START INPUT FOR THIS TASK

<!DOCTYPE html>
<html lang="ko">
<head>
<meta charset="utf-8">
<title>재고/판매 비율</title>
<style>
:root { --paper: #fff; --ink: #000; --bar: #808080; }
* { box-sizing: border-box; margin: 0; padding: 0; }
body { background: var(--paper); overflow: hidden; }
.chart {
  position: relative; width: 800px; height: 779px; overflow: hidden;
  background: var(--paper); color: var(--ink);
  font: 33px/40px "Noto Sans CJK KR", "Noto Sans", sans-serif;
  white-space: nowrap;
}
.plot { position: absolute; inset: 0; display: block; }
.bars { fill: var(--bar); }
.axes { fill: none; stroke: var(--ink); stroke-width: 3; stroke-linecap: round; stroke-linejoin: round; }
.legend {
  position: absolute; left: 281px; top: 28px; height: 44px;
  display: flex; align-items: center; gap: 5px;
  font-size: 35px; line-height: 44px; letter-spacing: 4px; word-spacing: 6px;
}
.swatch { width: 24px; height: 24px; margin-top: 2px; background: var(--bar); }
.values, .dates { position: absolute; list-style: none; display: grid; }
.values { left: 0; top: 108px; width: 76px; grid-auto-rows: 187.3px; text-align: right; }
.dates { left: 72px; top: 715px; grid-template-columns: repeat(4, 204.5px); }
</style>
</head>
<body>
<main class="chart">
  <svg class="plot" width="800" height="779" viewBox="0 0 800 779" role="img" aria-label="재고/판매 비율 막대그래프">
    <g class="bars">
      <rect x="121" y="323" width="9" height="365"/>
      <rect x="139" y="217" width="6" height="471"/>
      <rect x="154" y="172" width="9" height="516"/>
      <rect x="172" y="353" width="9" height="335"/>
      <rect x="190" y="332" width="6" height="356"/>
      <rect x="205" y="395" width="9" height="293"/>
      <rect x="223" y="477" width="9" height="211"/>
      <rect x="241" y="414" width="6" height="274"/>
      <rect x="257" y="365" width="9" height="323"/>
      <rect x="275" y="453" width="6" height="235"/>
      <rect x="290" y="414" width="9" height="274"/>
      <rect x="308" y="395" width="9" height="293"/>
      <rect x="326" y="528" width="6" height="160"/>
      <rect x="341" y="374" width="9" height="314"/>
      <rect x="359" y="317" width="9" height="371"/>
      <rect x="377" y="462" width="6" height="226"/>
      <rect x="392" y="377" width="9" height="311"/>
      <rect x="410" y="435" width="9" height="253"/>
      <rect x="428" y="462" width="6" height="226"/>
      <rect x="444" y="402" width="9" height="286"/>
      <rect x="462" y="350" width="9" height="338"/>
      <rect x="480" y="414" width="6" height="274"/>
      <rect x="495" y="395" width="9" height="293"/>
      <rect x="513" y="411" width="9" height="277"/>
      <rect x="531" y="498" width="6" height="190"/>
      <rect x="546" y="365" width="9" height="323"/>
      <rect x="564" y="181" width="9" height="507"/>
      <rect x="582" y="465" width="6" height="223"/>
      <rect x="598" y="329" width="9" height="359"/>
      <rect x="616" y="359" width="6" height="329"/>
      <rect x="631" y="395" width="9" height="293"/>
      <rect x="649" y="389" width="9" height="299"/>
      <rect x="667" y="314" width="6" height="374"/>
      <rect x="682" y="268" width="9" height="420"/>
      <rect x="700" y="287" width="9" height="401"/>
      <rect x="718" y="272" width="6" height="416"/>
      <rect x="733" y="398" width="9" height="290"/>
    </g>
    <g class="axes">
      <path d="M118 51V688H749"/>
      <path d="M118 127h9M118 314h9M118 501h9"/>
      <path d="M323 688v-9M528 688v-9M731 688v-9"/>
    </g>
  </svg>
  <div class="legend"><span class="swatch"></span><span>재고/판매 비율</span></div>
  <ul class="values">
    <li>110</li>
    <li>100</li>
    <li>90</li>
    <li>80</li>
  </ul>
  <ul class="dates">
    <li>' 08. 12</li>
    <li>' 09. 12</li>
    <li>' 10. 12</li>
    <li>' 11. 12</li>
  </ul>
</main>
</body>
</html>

END INPUT FOR THIS TASK

- WORK TO COMPLETE
Only certain lines are wanted. Please return exactly those from the top of the data through the line with "absolute; inset: 0;".

- SOLUTION TO THIS EXERCISE
<!DOCTYPE html>
<html lang="ko">
<head>
<meta charset="utf-8">
<title>재고/판매 비율</title>
<style>
:root { --paper: #fff; --ink: #000; --bar: #808080; }
* { box-sizing: border-box; margin: 0; padding: 0; }
body { background: var(--paper); overflow: hidden; }
.chart {
  position: relative; width: 800px; height: 779px; overflow: hidden;
  background: var(--paper); color: var(--ink);
  font: 33px/40px "Noto Sans CJK KR", "Noto Sans", sans-serif;
  white-space: nowrap;
}
.plot { position: absolute; inset: 0; display: block; }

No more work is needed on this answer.